● **EXERCISE**
For the word "BLUE", report how many lines of the records below contain it, and nothing more.

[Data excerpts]
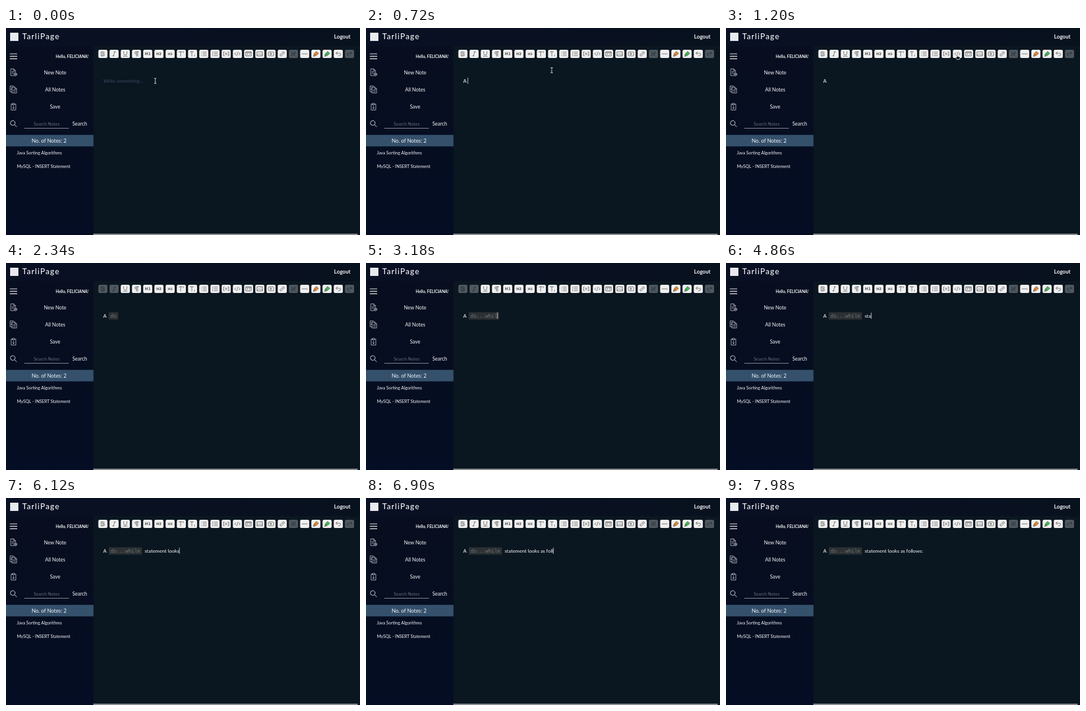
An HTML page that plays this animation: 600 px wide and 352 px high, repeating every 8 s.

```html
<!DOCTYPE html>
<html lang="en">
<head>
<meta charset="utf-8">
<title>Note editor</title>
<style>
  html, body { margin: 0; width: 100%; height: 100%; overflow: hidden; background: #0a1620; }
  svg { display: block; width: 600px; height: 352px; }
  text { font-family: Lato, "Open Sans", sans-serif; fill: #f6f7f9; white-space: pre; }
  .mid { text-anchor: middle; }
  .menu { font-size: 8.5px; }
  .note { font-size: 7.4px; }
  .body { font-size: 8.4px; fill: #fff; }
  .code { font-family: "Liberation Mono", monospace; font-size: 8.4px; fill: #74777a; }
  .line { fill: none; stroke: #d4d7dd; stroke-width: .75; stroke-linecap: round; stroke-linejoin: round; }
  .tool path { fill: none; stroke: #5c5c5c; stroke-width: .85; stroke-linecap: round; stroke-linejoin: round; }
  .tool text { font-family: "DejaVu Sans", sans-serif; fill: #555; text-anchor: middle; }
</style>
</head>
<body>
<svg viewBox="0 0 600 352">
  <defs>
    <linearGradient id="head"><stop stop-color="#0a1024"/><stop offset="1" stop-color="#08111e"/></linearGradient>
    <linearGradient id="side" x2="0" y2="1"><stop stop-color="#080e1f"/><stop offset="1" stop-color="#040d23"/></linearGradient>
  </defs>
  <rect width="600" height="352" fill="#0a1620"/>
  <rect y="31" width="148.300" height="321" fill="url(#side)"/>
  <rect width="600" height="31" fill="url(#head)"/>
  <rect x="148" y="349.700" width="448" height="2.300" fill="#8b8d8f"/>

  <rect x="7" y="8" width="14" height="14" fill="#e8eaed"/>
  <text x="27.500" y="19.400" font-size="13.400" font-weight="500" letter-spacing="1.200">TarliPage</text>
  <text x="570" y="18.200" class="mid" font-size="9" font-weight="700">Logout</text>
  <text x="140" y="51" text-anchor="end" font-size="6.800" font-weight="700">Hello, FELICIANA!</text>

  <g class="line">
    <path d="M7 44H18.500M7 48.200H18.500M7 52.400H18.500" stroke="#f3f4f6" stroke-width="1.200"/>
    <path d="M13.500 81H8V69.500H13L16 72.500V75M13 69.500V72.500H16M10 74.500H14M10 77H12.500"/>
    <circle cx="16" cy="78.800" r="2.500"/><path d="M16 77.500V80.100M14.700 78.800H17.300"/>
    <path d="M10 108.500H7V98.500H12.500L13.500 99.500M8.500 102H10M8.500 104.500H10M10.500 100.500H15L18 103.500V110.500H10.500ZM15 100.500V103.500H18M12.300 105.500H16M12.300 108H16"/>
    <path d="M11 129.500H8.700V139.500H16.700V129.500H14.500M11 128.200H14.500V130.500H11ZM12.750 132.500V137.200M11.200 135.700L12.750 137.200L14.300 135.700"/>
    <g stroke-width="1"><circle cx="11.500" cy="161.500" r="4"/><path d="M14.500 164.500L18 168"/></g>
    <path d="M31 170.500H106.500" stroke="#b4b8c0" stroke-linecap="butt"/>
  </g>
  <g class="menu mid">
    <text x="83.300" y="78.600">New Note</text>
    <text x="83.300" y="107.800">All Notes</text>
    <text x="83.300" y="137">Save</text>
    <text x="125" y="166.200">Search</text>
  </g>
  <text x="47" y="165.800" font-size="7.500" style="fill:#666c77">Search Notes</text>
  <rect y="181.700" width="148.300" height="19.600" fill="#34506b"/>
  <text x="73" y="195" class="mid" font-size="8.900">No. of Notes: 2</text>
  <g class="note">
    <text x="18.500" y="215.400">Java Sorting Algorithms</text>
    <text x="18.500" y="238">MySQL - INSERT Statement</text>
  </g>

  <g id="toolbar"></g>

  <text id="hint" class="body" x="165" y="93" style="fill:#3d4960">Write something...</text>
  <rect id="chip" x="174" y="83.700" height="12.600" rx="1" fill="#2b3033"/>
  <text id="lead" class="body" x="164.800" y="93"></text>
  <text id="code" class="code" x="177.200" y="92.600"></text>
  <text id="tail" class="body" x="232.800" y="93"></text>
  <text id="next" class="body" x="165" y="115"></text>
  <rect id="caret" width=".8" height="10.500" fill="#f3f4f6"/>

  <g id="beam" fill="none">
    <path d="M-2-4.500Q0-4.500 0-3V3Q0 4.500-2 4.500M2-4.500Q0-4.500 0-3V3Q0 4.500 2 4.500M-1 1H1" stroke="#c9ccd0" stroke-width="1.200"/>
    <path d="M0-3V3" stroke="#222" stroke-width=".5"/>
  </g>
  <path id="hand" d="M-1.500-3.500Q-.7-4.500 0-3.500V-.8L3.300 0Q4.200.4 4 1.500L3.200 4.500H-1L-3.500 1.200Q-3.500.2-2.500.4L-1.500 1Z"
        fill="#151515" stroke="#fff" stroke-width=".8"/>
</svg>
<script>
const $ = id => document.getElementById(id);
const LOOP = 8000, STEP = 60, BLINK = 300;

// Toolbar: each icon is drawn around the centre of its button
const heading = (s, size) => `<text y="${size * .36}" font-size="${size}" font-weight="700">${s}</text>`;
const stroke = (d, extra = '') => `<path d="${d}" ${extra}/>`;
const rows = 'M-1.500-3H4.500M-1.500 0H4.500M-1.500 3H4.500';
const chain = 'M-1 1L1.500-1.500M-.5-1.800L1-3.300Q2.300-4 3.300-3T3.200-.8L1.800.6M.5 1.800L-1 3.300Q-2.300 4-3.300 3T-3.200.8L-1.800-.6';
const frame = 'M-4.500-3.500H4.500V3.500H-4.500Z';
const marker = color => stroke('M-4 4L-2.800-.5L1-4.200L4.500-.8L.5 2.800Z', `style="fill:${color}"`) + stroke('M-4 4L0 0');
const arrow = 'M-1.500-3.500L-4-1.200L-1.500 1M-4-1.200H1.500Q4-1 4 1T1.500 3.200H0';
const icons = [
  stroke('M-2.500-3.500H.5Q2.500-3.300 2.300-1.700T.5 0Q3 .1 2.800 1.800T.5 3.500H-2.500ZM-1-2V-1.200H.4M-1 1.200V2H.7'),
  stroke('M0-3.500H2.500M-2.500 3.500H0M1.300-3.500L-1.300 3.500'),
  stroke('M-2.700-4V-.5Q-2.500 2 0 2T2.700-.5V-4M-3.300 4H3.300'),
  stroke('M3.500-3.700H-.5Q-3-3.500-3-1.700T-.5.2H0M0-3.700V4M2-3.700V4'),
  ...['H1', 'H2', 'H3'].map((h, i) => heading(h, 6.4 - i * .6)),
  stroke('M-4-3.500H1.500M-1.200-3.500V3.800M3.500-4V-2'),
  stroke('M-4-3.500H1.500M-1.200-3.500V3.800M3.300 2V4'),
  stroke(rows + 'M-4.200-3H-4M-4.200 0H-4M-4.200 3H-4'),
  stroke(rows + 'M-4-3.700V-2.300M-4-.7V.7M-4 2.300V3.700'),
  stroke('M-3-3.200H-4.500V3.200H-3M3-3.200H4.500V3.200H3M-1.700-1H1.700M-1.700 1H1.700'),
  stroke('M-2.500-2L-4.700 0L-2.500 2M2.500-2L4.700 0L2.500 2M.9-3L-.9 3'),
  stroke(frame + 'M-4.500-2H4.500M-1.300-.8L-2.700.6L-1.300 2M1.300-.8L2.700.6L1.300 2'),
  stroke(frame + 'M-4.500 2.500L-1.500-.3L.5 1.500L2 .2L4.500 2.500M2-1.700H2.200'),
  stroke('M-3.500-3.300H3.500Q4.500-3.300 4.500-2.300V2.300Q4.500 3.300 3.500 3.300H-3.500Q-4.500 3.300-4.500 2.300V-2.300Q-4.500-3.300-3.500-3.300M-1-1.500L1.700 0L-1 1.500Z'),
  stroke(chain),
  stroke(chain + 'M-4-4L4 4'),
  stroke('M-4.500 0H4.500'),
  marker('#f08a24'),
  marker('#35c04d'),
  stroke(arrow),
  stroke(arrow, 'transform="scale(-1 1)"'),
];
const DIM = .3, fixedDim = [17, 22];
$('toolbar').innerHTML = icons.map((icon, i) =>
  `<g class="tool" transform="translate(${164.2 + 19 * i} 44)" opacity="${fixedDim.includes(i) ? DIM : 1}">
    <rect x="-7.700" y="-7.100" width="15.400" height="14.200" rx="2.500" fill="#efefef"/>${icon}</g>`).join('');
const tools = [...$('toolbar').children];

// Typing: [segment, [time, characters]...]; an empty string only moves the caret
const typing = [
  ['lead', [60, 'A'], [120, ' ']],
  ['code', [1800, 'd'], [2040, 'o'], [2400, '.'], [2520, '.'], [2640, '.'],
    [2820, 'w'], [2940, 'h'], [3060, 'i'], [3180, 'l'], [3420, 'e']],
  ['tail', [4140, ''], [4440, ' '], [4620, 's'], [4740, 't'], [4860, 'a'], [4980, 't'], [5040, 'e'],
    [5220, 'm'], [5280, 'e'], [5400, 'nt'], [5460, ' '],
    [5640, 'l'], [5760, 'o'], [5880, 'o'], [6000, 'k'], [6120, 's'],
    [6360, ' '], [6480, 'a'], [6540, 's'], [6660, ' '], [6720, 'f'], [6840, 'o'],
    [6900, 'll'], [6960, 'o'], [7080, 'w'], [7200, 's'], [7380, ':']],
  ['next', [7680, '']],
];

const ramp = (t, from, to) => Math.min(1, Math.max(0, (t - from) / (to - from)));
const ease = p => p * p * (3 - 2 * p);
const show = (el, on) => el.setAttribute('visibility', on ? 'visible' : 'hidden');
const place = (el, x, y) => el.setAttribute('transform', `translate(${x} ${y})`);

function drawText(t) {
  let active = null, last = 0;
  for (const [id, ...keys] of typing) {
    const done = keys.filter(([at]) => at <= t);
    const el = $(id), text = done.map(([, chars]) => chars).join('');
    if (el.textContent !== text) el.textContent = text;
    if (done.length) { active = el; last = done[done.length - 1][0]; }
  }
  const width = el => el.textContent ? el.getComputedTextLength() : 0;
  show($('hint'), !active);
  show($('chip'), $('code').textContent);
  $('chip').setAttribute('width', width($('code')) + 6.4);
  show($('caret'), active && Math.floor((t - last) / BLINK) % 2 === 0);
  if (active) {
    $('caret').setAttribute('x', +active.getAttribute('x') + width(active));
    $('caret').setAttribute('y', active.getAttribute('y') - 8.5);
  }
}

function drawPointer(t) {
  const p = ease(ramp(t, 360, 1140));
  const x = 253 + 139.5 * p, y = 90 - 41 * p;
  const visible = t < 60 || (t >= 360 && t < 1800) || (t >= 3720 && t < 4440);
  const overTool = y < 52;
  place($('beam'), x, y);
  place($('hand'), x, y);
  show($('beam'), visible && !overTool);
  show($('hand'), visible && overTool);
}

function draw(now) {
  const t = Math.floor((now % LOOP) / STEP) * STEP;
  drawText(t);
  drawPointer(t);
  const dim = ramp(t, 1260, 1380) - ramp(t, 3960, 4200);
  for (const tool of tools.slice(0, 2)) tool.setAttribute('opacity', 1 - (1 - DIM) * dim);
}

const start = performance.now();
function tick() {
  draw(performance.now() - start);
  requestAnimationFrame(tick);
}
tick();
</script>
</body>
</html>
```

==

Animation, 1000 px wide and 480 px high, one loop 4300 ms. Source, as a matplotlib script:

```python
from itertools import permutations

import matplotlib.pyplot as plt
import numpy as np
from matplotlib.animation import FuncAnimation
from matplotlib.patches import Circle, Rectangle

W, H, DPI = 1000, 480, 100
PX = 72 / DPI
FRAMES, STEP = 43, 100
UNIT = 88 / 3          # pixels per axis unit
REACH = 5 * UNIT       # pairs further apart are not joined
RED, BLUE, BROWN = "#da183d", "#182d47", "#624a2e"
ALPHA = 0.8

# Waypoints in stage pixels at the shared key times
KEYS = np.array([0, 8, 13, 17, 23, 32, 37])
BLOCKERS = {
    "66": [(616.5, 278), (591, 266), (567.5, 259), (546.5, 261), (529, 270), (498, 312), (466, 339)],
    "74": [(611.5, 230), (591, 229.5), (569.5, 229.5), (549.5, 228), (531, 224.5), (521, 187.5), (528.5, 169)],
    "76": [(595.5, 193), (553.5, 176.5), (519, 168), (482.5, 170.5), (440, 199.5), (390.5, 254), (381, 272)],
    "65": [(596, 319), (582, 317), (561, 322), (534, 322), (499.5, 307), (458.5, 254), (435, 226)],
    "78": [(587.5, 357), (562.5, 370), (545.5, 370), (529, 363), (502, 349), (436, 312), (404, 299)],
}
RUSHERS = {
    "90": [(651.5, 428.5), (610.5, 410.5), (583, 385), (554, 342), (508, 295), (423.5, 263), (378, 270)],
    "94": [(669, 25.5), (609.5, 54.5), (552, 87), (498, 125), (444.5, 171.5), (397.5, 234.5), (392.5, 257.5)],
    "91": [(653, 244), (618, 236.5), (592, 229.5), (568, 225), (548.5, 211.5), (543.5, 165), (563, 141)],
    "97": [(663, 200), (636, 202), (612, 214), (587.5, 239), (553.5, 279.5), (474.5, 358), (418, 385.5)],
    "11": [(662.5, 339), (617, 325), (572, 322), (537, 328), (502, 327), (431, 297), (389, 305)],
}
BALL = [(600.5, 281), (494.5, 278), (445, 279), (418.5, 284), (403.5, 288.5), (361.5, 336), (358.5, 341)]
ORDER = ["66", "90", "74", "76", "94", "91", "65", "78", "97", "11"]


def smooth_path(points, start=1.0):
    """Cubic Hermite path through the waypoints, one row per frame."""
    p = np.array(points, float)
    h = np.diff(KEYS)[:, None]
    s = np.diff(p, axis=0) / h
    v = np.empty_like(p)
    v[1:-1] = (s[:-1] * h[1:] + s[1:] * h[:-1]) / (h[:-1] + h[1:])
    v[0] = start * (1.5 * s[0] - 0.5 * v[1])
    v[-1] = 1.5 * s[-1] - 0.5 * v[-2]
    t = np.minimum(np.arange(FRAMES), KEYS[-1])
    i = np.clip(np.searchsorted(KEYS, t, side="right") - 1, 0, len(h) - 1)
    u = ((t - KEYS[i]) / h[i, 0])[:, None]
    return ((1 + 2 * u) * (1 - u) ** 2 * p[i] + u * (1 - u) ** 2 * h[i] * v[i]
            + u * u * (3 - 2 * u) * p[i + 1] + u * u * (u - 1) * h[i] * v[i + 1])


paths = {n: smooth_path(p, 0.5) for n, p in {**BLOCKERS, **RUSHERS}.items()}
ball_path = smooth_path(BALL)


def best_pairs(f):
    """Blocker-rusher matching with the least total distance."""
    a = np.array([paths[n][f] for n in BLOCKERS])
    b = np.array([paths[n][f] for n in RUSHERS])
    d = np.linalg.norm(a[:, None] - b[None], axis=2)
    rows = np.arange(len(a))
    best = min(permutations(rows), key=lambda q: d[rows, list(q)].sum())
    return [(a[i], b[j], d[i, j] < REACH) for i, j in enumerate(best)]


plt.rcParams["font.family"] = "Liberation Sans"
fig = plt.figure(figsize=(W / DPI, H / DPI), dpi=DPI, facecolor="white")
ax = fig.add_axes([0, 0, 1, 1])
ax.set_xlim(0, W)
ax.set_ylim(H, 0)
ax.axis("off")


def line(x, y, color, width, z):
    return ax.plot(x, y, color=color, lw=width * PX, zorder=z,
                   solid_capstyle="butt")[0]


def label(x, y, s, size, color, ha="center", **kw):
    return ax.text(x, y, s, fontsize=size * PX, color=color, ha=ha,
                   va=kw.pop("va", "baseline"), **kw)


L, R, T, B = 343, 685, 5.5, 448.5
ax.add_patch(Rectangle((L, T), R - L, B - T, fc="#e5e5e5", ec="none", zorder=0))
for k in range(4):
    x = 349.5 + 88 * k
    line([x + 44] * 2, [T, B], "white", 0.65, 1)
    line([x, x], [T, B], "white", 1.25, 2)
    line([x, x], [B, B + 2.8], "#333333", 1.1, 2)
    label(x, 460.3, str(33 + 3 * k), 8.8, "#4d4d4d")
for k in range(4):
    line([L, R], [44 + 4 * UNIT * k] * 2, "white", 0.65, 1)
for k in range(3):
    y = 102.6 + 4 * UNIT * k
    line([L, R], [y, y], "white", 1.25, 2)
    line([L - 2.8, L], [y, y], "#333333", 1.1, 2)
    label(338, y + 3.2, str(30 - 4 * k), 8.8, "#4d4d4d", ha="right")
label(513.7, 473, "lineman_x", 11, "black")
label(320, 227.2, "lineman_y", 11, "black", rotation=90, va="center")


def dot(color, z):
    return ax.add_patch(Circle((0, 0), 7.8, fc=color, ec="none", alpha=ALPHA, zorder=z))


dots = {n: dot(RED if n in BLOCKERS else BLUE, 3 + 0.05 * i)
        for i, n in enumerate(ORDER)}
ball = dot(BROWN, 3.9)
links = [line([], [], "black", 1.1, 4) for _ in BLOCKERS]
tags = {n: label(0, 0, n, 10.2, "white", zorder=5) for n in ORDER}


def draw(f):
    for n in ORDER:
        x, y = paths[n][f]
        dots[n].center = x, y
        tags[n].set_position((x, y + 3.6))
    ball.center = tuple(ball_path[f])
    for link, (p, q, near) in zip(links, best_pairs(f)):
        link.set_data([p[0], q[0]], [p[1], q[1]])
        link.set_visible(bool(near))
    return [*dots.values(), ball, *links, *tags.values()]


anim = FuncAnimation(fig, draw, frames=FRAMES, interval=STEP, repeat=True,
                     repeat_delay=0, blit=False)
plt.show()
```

● **RESULT BELOW**
2